    I had one with each kid. I started working mother/baby between Kid 1 and Kid 2. I had fallen so in love with them that if my pts had anything more a 1st degree I at least offered. Some took me up and some didn't, but those that did wanted to hug and kiss me for giving it to them. I would have them do it at least once in the hospital so I could compare the pt's pain behaviors before and after. I think they should be a standard part of the postpartum toolbox!!
  12. Elvish

    Sleep-night shift

    I'm gonna be straight up with you. I worked nights for 9 years and I'm sure it took years off my life - even with sleeping pills etc. I did the earplugs, box fan, dark room, melatonin, Ambien, Rozerem, you name it. I just didn't sleep well and even on my days off I didn't feel rested. I work days now, and while 0515 comes super early, I feel 10 years younger. I guess my question is - why do you want to do this to yourself again? Is it going to be worth the hit your physical and mental health are going to take? Please don't feel the need to answer me here, just ask yourself and be honest in your self-assessment.
  13. Elvish

    Are you supposed to check a boy's foreskin during a physical?

    The AAP doesn't recommend retracting at all until the foreskin is fully retractable, and even then only gently. Physicians in countries where circumcision is not the norm- who are used to dealing with foreskin every day all day - don't retract at all, ever, unless there is a problem. If there is a foreskin issue that is bad enough to need intervention, they will be apparent without retraction far more often than not. The number needed to treat on foreskin retraction is not low enough to justify it routinely.
  14. Elvish

    Wireless monitors: Monica/Novii, other telemetry

    Our L&D unit had/has similar experience with the Novii. Doesn't pick up FHR well at all & almost impossible to detect patters. It was supposed to be a New Great Thing because it could go in water but isn't used much at all.
  15. Elvish

    Organizing Emergency supplies at Delivery

    L&D has radiant warmers in each room where they stock hats, diapers, cord clamps, neopuff masks/tubing, suction tubing, extra bulb syringes, & intubation equipment in all sizes (00/0/1 blades & tubes sizes 2.5-4). Our radiant warmers have pulse ox capability. NICU team comes to the delivery and brings a portable pulse ox for backup (RT brings this), and the RN brings a tackle box with emergency meds and equipment to drop an umbi line if needed. Did I read correctly that L&D does not have a radiant warmer in each room? I can imagine that hinders things a good bit.
  16. Elvish

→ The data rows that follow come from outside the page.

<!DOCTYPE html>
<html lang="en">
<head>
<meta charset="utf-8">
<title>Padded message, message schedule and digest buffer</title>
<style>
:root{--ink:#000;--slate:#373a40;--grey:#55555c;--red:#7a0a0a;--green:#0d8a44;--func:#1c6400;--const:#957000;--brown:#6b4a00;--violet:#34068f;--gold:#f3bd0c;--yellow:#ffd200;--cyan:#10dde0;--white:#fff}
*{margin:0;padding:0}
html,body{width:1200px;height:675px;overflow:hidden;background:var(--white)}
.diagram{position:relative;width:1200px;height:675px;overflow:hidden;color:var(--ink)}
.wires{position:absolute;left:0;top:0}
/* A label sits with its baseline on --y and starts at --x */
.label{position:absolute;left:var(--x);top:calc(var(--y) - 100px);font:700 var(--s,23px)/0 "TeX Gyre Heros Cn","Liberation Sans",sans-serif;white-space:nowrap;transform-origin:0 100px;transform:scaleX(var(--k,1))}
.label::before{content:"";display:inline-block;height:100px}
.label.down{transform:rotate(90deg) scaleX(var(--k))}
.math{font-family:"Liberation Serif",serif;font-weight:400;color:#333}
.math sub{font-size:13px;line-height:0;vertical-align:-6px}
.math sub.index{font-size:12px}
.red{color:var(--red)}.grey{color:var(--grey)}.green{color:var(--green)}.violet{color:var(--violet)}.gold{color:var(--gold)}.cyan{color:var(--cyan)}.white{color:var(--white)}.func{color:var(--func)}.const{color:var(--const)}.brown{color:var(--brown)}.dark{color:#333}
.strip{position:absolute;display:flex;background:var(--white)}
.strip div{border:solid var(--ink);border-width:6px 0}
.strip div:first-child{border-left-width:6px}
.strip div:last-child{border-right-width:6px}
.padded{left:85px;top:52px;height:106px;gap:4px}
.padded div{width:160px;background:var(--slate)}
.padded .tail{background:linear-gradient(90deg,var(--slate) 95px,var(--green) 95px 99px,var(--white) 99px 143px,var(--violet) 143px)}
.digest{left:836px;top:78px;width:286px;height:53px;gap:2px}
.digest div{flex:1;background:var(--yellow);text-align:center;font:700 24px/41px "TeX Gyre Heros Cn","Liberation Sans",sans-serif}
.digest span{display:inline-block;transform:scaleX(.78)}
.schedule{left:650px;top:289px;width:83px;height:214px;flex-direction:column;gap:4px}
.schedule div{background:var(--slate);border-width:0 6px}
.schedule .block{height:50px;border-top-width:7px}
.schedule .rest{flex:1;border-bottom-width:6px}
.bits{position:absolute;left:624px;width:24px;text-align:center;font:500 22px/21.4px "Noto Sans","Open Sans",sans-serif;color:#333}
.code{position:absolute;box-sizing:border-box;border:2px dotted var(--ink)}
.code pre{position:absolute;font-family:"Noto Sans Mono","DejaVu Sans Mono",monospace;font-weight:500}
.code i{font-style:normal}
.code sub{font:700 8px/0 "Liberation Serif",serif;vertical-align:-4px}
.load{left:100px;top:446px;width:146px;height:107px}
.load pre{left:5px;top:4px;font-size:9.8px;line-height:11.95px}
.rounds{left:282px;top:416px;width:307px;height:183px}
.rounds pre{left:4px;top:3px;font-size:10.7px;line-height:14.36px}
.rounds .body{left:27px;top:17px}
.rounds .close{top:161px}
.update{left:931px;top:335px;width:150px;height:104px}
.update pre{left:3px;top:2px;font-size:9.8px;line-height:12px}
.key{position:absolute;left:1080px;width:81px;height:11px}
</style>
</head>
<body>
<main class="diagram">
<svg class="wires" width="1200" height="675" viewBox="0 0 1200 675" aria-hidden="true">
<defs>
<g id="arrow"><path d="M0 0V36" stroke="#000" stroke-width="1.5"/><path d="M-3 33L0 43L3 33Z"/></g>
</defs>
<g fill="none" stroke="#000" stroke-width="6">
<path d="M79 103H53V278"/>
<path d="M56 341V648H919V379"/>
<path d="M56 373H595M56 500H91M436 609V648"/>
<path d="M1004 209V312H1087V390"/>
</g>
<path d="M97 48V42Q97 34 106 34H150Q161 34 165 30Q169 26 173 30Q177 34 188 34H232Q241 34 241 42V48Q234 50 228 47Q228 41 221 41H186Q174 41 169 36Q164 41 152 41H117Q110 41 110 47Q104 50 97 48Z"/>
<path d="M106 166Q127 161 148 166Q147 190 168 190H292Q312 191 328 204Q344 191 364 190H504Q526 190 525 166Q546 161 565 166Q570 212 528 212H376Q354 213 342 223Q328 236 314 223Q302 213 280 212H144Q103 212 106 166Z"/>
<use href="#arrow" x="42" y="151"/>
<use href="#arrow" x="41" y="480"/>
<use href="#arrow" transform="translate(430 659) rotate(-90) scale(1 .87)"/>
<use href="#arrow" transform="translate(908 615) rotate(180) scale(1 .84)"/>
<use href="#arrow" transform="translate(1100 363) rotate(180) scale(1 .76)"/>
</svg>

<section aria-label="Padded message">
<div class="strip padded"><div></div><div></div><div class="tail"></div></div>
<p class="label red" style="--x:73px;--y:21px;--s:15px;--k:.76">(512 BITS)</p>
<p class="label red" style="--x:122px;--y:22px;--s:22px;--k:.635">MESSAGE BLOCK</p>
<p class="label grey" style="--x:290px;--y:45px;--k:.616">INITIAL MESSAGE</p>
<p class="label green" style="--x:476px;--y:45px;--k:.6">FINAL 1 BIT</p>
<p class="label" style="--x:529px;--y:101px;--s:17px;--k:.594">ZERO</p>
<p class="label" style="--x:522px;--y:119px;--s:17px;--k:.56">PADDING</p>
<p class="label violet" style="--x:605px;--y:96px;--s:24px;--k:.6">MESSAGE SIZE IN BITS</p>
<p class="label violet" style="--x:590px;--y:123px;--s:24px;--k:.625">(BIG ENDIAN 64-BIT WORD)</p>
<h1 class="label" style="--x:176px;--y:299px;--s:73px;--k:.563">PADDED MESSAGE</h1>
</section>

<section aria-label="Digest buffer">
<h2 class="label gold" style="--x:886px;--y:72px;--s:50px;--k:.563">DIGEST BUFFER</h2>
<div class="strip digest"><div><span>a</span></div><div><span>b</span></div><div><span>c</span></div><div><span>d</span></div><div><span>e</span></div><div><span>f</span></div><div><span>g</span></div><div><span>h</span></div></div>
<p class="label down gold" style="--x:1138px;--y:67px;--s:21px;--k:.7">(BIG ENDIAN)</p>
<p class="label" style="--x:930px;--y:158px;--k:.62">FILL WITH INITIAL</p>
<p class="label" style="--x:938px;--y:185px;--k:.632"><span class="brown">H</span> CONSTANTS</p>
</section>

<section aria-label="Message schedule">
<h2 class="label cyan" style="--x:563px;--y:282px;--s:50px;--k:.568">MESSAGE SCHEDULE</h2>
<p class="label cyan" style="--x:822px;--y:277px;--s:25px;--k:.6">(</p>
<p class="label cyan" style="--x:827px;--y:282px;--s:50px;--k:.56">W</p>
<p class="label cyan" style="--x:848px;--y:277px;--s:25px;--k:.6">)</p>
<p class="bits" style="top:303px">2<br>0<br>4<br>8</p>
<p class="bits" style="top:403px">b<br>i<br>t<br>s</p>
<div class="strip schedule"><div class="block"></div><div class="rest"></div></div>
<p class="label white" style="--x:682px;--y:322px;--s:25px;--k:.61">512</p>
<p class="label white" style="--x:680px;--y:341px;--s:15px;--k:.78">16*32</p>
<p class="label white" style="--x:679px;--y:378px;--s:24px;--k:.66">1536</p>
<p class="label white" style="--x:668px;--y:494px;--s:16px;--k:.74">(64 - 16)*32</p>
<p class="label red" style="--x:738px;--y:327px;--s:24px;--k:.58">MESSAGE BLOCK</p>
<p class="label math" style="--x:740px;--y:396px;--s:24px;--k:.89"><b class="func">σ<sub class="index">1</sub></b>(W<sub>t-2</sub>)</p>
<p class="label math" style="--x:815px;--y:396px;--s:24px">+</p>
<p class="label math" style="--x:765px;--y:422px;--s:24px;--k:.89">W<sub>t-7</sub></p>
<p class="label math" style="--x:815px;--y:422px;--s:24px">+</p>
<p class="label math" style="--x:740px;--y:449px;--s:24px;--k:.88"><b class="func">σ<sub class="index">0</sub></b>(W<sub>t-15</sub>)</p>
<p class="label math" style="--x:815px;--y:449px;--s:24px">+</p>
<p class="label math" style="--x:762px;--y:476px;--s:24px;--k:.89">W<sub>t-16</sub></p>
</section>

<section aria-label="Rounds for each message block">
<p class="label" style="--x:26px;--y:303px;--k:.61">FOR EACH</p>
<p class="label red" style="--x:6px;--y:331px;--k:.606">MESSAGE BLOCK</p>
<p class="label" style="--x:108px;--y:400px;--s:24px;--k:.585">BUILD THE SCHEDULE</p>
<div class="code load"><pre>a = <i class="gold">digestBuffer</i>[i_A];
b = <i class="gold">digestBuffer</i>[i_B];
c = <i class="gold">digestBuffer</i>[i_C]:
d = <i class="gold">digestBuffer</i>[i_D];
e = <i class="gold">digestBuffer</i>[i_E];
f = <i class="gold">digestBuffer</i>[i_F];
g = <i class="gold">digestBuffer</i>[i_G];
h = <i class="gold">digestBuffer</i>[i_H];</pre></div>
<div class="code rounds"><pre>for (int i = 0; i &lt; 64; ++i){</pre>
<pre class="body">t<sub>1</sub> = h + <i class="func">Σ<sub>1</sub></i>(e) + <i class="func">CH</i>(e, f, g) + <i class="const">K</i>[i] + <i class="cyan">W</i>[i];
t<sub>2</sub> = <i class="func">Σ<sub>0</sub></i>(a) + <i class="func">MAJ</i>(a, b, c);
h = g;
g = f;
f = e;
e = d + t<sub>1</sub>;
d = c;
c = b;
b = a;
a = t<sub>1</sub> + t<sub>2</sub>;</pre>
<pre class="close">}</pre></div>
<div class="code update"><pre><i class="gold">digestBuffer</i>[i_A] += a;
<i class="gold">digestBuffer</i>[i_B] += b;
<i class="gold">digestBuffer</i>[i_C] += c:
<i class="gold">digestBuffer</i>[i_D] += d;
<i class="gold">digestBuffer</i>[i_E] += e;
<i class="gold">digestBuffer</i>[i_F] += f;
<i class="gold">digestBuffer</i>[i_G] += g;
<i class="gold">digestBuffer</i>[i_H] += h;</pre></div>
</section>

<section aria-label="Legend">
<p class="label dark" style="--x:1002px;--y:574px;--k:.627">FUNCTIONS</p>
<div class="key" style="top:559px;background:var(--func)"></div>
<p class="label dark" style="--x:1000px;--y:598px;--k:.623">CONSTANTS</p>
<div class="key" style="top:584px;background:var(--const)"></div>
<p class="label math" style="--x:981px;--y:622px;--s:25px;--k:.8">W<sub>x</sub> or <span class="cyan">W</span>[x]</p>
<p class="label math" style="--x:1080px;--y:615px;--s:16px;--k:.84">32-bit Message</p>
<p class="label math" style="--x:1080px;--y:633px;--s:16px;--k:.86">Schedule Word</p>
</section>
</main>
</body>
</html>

    The flu shot making people sick

    When people tell me they feel crummy for a couple days after getting a flu shot (and a lot of people do), I always say, "Fantastic! That means your immune system is responding to the flu vaccine exactly like it's supposed to!"